The owners had offered a memorial within a 90-foot traffic turnaround and $25,000 with the condition that the memorial site be operated by the city of Fresno. But committee members rejected the idea believing the turnaround area would cause a traffic hazard and does not allow passersby a chance to appreciate the memorial.

The committee wants a .5-acre of land adjacent to the turnaround for the memorial and $100,000 for landscaping and interpretive materials for the memorial. Architect Irv Miyamoto and landscape architect Paul Saito have volunteered their services for the project which will use materials from the current building.

“We can’t deal with the developers directly but we are willing to do this project with the city,” said Ikeda, who indicated that talks with the developers have thus far not been fruitful.

Al Solis, planning consultant for Sol Development Associates, has been contracted by Granum Partners to work with the city to come up with an acceptable memorial.

“We’re working on a compromise to meet everyone’s expectations,” said Solis, who noted that architects from both sides are currently working on a proposal. “We’re letting the two sides work it out.”

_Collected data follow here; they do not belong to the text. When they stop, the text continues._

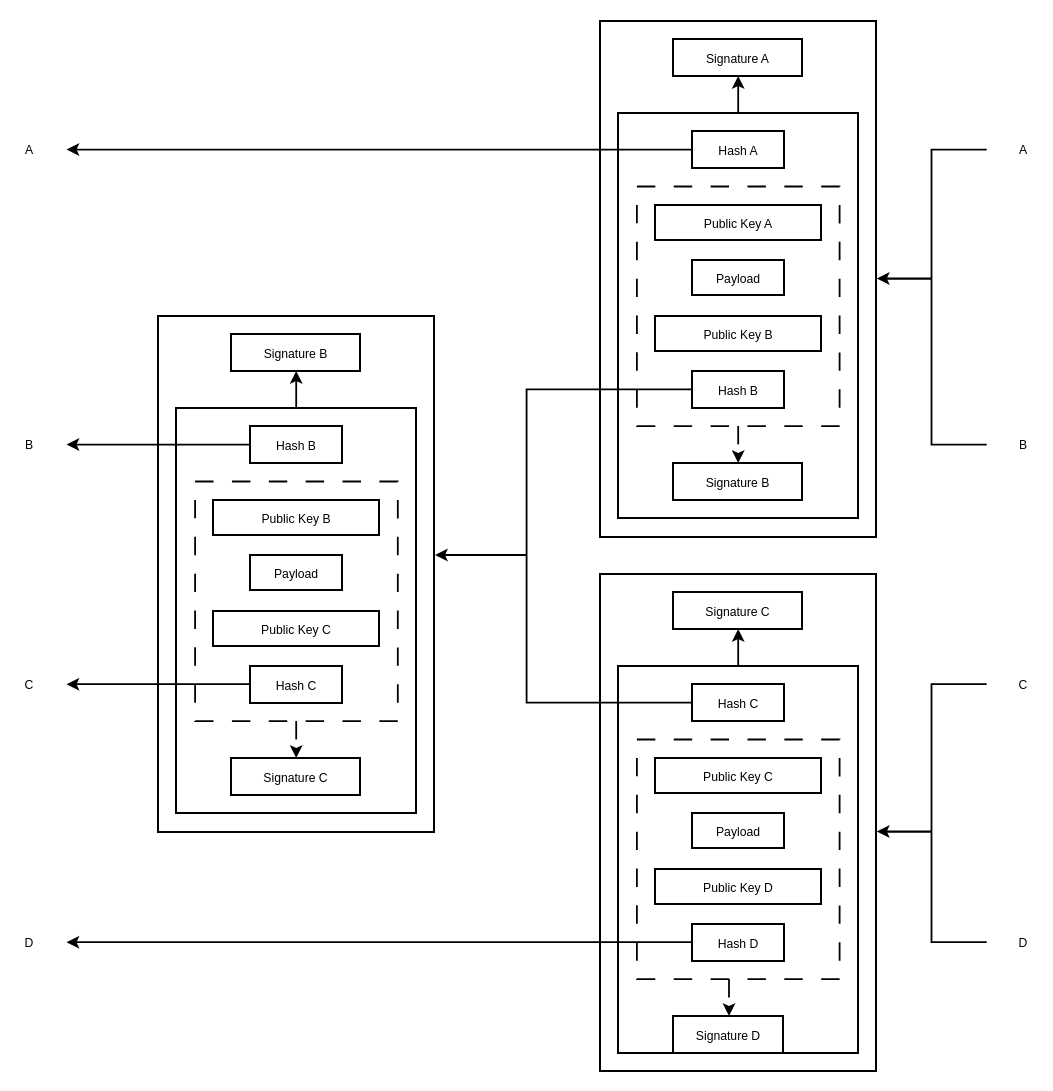
<!DOCTYPE html>
<html lang="en">
<head>
<meta charset="utf-8">
<title>Signed hash chain diagram</title>
<style>
:root { --ink: #000; --paper: #fff; }
* { box-sizing: border-box; }
html, body { margin: 0; overflow: hidden; background: var(--paper); }
.diagram { position: relative; width: 1053px; height: 1091px; overflow: hidden; color: var(--ink); font: 12.2px/14px "Liberation Sans", Arial, sans-serif; }
.block { position: absolute; width: 278px; height: 518px; border: 2px solid var(--ink); }
.block > * { position: absolute; margin: -2px 0 0 -2px; }
.block-a { left: 599px; top: 20px; }
.block-b { left: 157px; top: 315px; }
.block-c { left: 599px; top: 573px; height: 499px; }
.signed { left: 18px; top: 92px; width: 242px; height: 407px; border: 2px solid var(--ink); }
.block-c .signed { height: 389px; }
.node { display: flex; align-items: center; justify-content: center; border: 2px solid var(--ink); padding-top: 2px; white-space: nowrap; }
.signature { left: 73px; width: 131px; height: 39px; }
.hash { left: 92px; width: 94px; height: 39px; }
.key { left: 55px; width: 168px; height: 37px; }
.payload { left: 92px; top: 239px; width: 94px; height: 37px; }
.signature.own { top: 18px; }
.signature.next { top: 442px; }
.block-c .signature.next { width: 112px; }
.hash.own { top: 110px; }
.hash.next { top: 350px; }
.key.own { top: 184px; }
.key.next { top: 295px; }
.connectors { position: absolute; left: 0; top: 0; fill: none; stroke: var(--ink); stroke-width: 1.8; }
.arrowhead { fill: var(--ink); stroke: none; }
.label { position: absolute; width: 30px; height: 14px; text-align: center; }
.left { left: 14px; }
.right { left: 1008px; }
.row-a { top: 143px; }
.row-b { top: 438px; }
.row-c { top: 678px; }
.row-d { top: 936px; }
</style>
</head>
<body>
<main class="diagram">
  <section class="block block-a">
    <div class="signed"></div>
    <div class="node signature own">Signature A</div>
    <div class="node hash own">Hash A</div>
    <div class="node key own">Public Key A</div>
    <div class="node payload">Payload</div>
    <div class="node key next">Public Key B</div>
    <div class="node hash next">Hash B</div>
    <div class="node signature next">Signature B</div>
  </section>

  <section class="block block-b">
    <div class="signed"></div>
    <div class="node signature own">Signature B</div>
    <div class="node hash own">Hash B</div>
    <div class="node key own">Public Key B</div>
    <div class="node payload">Payload</div>
    <div class="node key next">Public Key C</div>
    <div class="node hash next">Hash C</div>
    <div class="node signature next">Signature C</div>
  </section>

  <section class="block block-c">
    <div class="signed"></div>
    <div class="node signature own">Signature C</div>
    <div class="node hash own">Hash C</div>
    <div class="node key own">Public Key C</div>
    <div class="node payload">Payload</div>
    <div class="node key next">Public Key D</div>
    <div class="node hash next">Hash D</div>
    <div class="node signature next">Signature D</div>
  </section>

  <svg class="connectors" width="1053" height="1091" viewBox="0 0 1053 1091" aria-hidden="true">
    <defs>
      <path id="head" class="arrowhead" d="M0 0L13-6.5L10 0L13 6.5Z"/>
      <rect id="group" width="202.7" height="239.6" pathLength="48" stroke-dasharray="1"/>
      <g id="sign-up"><path d="M0 36V8"/><use href="#head" transform="rotate(90)"/></g>
      <g id="sign-down"><path d="M0 0V18.4"/><use href="#head" transform="translate(0 37) rotate(-90)"/></g>
    </defs>

    <g class="payload-groups">
      <use href="#group" x="636.9" y="186.5"/>
      <use href="#group" x="195.1" y="481.5"/>
      <use href="#group" x="636.9" y="739.5"/>
    </g>

    <g class="signing-arrows">
      <use href="#sign-up" x="738.2" y="76"/>
      <use href="#sign-up" x="296.2" y="371"/>
      <use href="#sign-up" x="738.2" y="629"/>
      <use href="#sign-down" x="738.2" y="426"/>
      <use href="#sign-down" x="296.2" y="721"/>
      <use href="#sign-down" x="729" y="979"/>
    </g>

    <g class="outgoing-hashes">
      <path d="M692 149.6H75M250 444.6H75M250 684.2H75M692 942.2H75"/>
      <use href="#head" x="66.5" y="149.6"/>
      <use href="#head" x="66.5" y="444.6"/>
      <use href="#head" x="66.5" y="684.2"/>
      <use href="#head" x="66.5" y="942.2"/>
    </g>

    <g class="block-links">
      <path d="M692 389.3H526.6V702.6H692"/>
      <path d="M986.7 149.6H931.5V444.6H986.7"/>
      <path d="M986.7 684.2H931.5V942.2H986.7"/>
      <path stroke-width="2.2" d="M526.6 555H443M931.5 278.6H885M931.5 831.6H885"/>
      <use href="#head" x="435" y="555"/>
      <use href="#head" x="876.8" y="278.6"/>
      <use href="#head" x="876.8" y="831.6"/>
    </g>
  </svg>

  <div class="label left row-a">A</div>
  <div class="label left row-b">B</div>
  <div class="label left row-c">C</div>
  <div class="label left row-d">D</div>
  <div class="label right row-a">A</div>
  <div class="label right row-b">B</div>
  <div class="label right row-c">C</div>
  <div class="label right row-d">D</div>
</main>
</body>
</html>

From May 7 to July 23 in 1942 more than 4,800 JAs, largely from Oregon, Washington, and Sacramento, made their way to the Pinedale Assembly Center. The building was eventually established by the U.S. Army as an Army and Air Force base on Aug. 1, 1942, and was also the former location for the Sugar Pine Lumber Co.

Dr. George Suda, 90, had just gotten out of Dental College when he entered the Pinedale Assembly Center with his parents and sister.

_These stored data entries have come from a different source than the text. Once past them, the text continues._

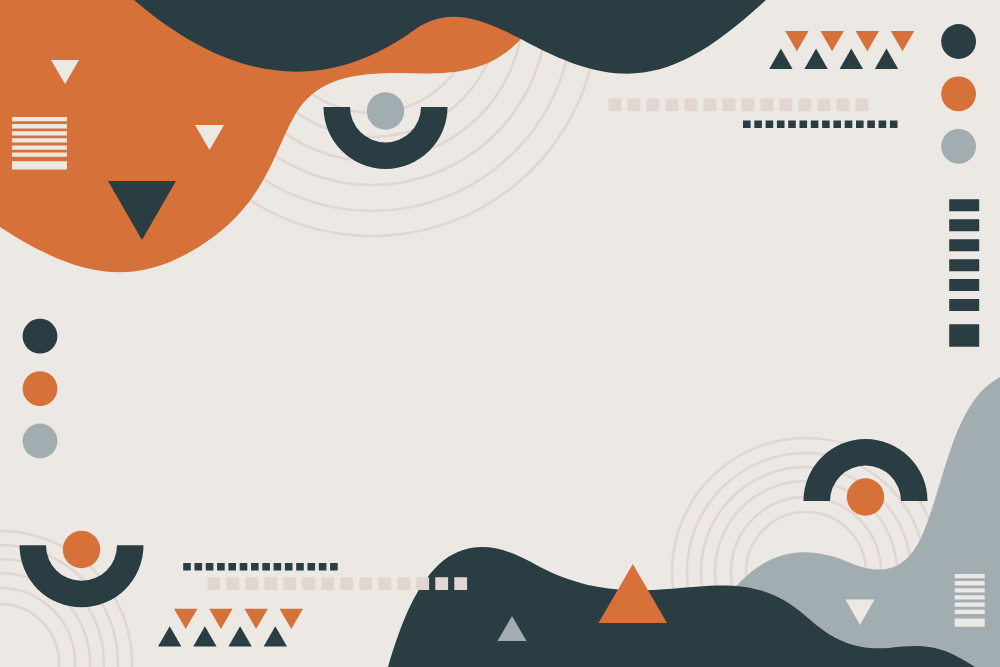
<!DOCTYPE html>
<html lang="en">
<head>
<meta charset="utf-8">
<title>Abstract geometric background</title>
<style>
:root {
  --paper: #ece9e4;
  --ink: #2a3d43;
  --rust: #d6713a;
  --mist: #a2adb1;
  --blush: #e2d6d3;
}
html, body { margin: 0; }
body { width: 1000px; height: 667px; overflow: hidden; background: var(--paper); }
.artwork { display: block; width: 1000px; height: 667px; }
.ink { fill: var(--ink); }
.rust { fill: var(--rust); }
.mist { fill: var(--mist); }
.paper { fill: var(--paper); }
.blush { fill: var(--blush); }
.rings { fill: none; stroke: var(--blush); stroke-width: 2.6; }
</style>
</head>
<body>
<svg class="artwork" viewBox="0 0 1000 667" role="img" aria-label="Abstract background of waves, rings, triangles, dots and bars">
  <defs>
    <path id="bowl" d="M-62 0H-35.5A35.5 35.5 0 0 0 35.5 0H62A62 62 0 0 1 -62 0Z"/>
    <g id="dot-column">
      <circle class="ink" r="17.4"/>
      <circle class="rust" cy="52.4" r="17.4"/>
      <circle class="mist" cy="104.8" r="17.4"/>
    </g>
    <path id="down" d="M0 0H23.4L11.7 20.3Z"/>
    <path id="up" d="M0 20.3H23.4L11.7 0Z"/>
    <g id="triangle-rows">
      <g class="rust">
        <use href="#down" x="16"/><use href="#down" x="51.2"/><use href="#down" x="86.4"/><use href="#down" x="121.6"/>
      </g>
      <g class="ink">
        <use href="#up" y="17.6"/><use href="#up" x="35.2" y="17.6"/><use href="#up" x="70.4" y="17.6"/><use href="#up" x="105.6" y="17.6"/>
      </g>
    </g>
    <path id="small-dashes" class="ink" d="M0 0h7.6v7.6h-7.6zM11.3 0h7.6v7.6h-7.6zM22.6 0h7.6v7.6h-7.6zM33.9 0h7.6v7.6h-7.6zM45.2 0h7.6v7.6h-7.6zM56.5 0h7.6v7.6h-7.6zM67.8 0h7.6v7.6h-7.6zM79.1 0h7.6v7.6h-7.6zM90.4 0h7.6v7.6h-7.6zM101.7 0h7.6v7.6h-7.6zM113 0h7.6v7.6h-7.6zM124.3 0h7.6v7.6h-7.6zM135.6 0h7.6v7.6h-7.6zM146.9 0h7.6v7.6h-7.6z"/>
    <path id="large-dashes" class="blush" d="M0 0h12.8v12.8h-12.8zM19 0h12.8v12.8h-12.8zM38 0h12.8v12.8h-12.8zM57 0h12.8v12.8h-12.8zM76 0h12.8v12.8h-12.8zM95 0h12.8v12.8h-12.8zM114 0h12.8v12.8h-12.8zM133 0h12.8v12.8h-12.8zM152 0h12.8v12.8h-12.8zM171 0h12.8v12.8h-12.8zM190 0h12.8v12.8h-12.8zM209 0h12.8v12.8h-12.8zM228 0h12.8v12.8h-12.8zM247 0h12.8v12.8h-12.8z"/>
  </defs>

  <rect class="paper" width="1000" height="667"/>

  <g class="rings" id="rings-top">
    <circle cx="372" cy="10" r="226"/>
    <circle cx="372" cy="10" r="201"/>
    <circle cx="372" cy="10" r="175"/>
    <circle cx="372" cy="10" r="151"/>
    <circle cx="372" cy="10" r="127"/>
    <circle cx="372" cy="10" r="103"/>
  </g>
  <g class="rings" id="rings-right">
    <circle cx="806" cy="572" r="134"/>
    <circle cx="806" cy="572" r="119"/>
    <circle cx="806" cy="572" r="105"/>
    <circle cx="806" cy="572" r="91"/>
    <circle cx="806" cy="572" r="75"/>
    <circle cx="806" cy="572" r="60"/>
  </g>
  <g class="rings" id="rings-left">
    <circle cx="0" cy="663" r="132"/>
    <circle cx="0" cy="663" r="118"/>
    <circle cx="0" cy="663" r="104"/>
    <circle cx="0" cy="663" r="90"/>
    <circle cx="0" cy="663" r="75"/>
    <circle cx="0" cy="663" r="59"/>
  </g>

  <g id="waves">
    <path class="rust" d="M0 0H500L521 39C494 68 462 74 425 73.500C370 72 324 72 298 110C276 144 270 193 216 235C140 292 80 279 0 227Z"/>
    <path class="ink" d="M134 0C232 84 324 93 410 33C442 8 472 13 521 39C622 95 675 84 766 0Z"/>
    <path class="mist" d="M1000 377C956 400 947 470 927 523C912 566 890 578 853 564C806 543 770 550 736 586L780 667H1000Z"/>
    <path class="ink" d="M388 667C402 620 417 582 444 560C470 541 498 544 531 562C572 585 610 594 668 589C725 584 764 578 808 618C836 643 858 650 889 648C928 643 944 647 975 667Z"/>
  </g>

  <g id="bowls">
    <use href="#bowl" class="ink" transform="translate(385.500 107)"/>
    <circle class="mist" cx="385.500" cy="111" r="18.700"/>
    <use href="#bowl" class="ink" transform="translate(81.500 545.300)"/>
    <circle class="rust" cx="81.500" cy="549.500" r="18.700"/>
    <use href="#bowl" class="ink" transform="translate(865.500 501) scale(1 -1)"/>
    <circle class="rust" cx="865.500" cy="497" r="18.700"/>
  </g>

  <g id="dots">
    <use href="#dot-column" x="958.600" y="41.500"/>
    <use href="#dot-column" x="40" y="336.200"/>
  </g>

  <g id="triangles">
    <use href="#triangle-rows" x="769.200" y="31"/>
    <use href="#triangle-rows" x="158" y="608.700"/>
    <polygon class="paper" points="51,60 79,60 65,84"/>
    <polygon class="paper" points="195,125 224,125 209.500,150"/>
    <polygon class="ink" points="108,181 176,181 142,240"/>
    <polygon class="rust" points="598.500,623 667,623 632.800,564"/>
    <polygon class="mist" points="497.500,641 526.500,641 512,616"/>
    <polygon class="paper" points="845.500,599.500 874.500,599.500 860,625"/>
  </g>

  <g id="dashes">
    <use href="#large-dashes" x="608.500" y="98.500"/>
    <use href="#small-dashes" x="743" y="120.500"/>
    <use href="#small-dashes" x="183.200" y="562.900"/>
    <use href="#large-dashes" x="207.300" y="577.200"/>
  </g>

  <g id="bars">
    <path class="paper" d="M12 117h55v4.300h-55zM12 124.100h55v4.300h-55zM12 131.200h55v4.300h-55zM12 138.300h55v4.300h-55zM12 145.400h55v4.300h-55zM12 152.500h55v4.300h-55zM12 161.300h55v8.200h-55z"/>
    <path class="ink" d="M949.200 199.300h30v12h-30zM949.200 219.300h30v12h-30zM949.200 239.300h30v12h-30zM949.200 259.200h30v12h-30zM949.200 279.100h30v12h-30zM949.200 299h30v12h-30zM949.200 324.200h30v22.600h-30z"/>
    <path class="paper" d="M954.700 574h30v4.300h-30zM954.700 581.100h30v4.300h-30zM954.700 588.200h30v4.300h-30zM954.700 595.300h30v4.300h-30zM954.700 602.500h30v4.300h-30zM954.700 609.700h30v4.300h-30zM954.700 618.500h30v8.200h-30z"/>
  </g>
</svg>
</body>
</html>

“It was a desert, a place where no one should be living,” recalled Suda. “There was nothing but squirrels and rabbits, basically a hunting ground.”

Jack Hata, 84, remembers the exact day he was taken to Pinedale with his mother. “It was May 17, 1942 — my 21st birthday,” he said. His father was interned separately.

Suda would eventually end up at the Gila River camp and Hata spent time in Tule Lake. Both men agree that a Pinedale Memorial is a good idea.

“I think it will be nice,” said Suda. “People still don’t know anything about this story.”

Added Hata, “I think it’s nice that a city is willing to put up a memorial.”

The idea for a memorial and entry into the local register of historic resources is not unprecedented. In 1992 The Fresno County Fairgrounds, also a location for a temporary assembly center for JAs during WWII, was approved as a California Historic Landmark and today a memorial sits on the former site.

In addition the Manzanar camp was approved as a National Historic Landmark in 1985 and there is currently a proposal to approve the same status for the Tule Lake camp. Late last year HR 1492, the Camp Preservation Bill, was unanimously approved by the House. The bill would designate $38 million in grants for the preservation of the internment camps and the various assembly centers, including Pinedale.

Although Ikeda is hopeful a decision on the memorial will be made at the Feb. 28 council meeting he believes they may be heading towards a lengthy process.

“There will be some sort of memorial but the question is what scope,” he said. “Personally I want at least a groundbreaking by Feb. 19, 2007, if not a completed project.”